Fur usually consists of two main layers:
- Down hair (known also as undercoat or ground hair) — the bottom layer. They are wool hairs, usually wavy or curly without straight portions or sharp points; down hairs tend to be shorter, flat, curly, and more numerous than the top layer. Its principal function is thermoregulation; it keeps a layer of dry air next to the skin and repels water, thus providing thermal insulation.
- Guard hair — the top layer is longer, coarser, nearly straight shafts of hair. This protrudes through the down hair layer. The top ends of the guard hairs are visible. This top layer displays the most colour and gloss, including coat patterns adapted to display or camouflage. It is also adapted to shedding water and blocking sunlight, protecting the undercoat and skin from external factors such as rain and ultraviolet radiation. Many animals, such as domestic cats, erect their guard hairs as part of their threat display when agitated.
Many large mammals have little hair, because their body mass radiates proportionately less heat (elephants, rhinoceros, hippopotamus). When elephants lived in arctic conditions they did have fur (woolly mammoths).
Marine mammals usually have little or no fur: the fur would become waterlogged. They have a layer of fat (blubber) underneath their skin.

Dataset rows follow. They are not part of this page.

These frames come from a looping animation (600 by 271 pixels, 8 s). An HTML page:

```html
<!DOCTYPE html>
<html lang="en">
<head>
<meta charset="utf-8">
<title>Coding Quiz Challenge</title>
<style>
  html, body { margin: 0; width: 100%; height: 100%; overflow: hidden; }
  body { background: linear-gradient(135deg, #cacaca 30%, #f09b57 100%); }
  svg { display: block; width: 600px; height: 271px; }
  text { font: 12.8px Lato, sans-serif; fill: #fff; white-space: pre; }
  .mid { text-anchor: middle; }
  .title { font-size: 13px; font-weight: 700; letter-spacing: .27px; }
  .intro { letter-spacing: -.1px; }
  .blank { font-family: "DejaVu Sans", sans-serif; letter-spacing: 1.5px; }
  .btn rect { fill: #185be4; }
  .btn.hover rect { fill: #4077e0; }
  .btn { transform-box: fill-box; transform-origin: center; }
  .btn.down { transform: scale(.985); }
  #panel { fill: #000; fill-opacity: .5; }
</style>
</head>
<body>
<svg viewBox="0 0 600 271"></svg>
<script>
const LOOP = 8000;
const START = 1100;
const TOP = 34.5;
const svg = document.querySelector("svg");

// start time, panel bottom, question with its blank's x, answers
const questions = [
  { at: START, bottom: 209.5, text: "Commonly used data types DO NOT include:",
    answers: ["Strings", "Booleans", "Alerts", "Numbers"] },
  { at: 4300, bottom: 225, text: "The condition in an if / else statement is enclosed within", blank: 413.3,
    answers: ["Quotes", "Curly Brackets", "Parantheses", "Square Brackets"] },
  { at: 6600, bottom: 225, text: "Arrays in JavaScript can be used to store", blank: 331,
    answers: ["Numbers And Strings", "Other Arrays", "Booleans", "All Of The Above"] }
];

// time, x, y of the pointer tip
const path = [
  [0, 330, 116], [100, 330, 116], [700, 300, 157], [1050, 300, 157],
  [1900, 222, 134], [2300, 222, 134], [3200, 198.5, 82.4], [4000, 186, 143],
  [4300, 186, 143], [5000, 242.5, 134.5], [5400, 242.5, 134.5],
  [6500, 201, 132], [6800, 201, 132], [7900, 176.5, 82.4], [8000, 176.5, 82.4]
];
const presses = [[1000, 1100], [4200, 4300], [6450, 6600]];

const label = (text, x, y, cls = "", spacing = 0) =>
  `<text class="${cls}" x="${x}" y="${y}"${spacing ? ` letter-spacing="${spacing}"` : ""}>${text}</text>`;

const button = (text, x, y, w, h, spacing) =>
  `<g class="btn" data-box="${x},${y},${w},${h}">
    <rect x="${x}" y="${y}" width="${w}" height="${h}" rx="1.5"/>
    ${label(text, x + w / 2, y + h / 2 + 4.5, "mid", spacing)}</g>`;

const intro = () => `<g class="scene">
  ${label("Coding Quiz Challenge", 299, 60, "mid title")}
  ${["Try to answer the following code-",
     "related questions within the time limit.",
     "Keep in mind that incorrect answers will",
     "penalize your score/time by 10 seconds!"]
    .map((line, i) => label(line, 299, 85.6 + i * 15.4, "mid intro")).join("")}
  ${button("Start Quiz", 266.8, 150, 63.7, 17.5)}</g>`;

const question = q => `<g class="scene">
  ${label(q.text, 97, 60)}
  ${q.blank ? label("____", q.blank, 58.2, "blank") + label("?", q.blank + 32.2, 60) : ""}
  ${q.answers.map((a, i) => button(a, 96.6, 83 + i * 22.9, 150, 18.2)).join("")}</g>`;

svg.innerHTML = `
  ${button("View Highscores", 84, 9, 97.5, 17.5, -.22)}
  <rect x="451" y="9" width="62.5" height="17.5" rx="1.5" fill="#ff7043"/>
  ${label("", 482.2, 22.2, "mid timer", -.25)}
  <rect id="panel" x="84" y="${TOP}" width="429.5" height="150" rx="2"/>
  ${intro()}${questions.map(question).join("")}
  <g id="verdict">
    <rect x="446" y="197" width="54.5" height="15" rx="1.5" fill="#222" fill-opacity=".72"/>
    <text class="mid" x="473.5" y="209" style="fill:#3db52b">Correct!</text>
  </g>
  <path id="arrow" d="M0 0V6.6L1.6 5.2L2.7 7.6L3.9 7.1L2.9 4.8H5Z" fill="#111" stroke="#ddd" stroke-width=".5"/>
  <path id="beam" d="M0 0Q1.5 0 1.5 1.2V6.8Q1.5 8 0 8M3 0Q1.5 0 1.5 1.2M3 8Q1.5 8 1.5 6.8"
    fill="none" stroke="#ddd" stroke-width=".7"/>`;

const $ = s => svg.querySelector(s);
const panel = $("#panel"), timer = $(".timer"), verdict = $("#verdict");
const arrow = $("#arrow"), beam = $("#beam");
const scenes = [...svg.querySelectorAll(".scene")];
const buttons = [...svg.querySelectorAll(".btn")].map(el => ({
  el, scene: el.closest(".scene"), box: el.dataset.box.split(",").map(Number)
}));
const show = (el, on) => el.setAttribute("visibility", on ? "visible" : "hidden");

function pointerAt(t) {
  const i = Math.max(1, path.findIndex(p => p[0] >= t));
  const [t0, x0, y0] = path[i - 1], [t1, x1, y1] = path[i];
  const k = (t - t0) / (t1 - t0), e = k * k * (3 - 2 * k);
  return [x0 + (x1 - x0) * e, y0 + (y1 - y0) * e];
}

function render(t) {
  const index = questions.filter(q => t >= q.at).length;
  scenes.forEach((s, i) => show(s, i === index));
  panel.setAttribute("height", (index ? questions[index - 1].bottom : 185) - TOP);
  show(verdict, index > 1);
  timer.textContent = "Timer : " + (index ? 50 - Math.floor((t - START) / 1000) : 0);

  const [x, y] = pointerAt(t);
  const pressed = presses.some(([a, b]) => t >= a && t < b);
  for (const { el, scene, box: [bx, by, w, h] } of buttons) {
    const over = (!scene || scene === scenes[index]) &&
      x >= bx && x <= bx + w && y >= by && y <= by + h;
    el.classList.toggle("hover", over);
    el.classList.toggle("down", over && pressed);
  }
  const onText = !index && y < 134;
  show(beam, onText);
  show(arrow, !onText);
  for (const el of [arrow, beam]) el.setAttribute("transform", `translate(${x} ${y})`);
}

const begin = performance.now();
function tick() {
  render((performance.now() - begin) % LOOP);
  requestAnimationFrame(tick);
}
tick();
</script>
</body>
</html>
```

A special case is the naked mole-rat, whose hairlessness is probably an adaptation to their underground life-style.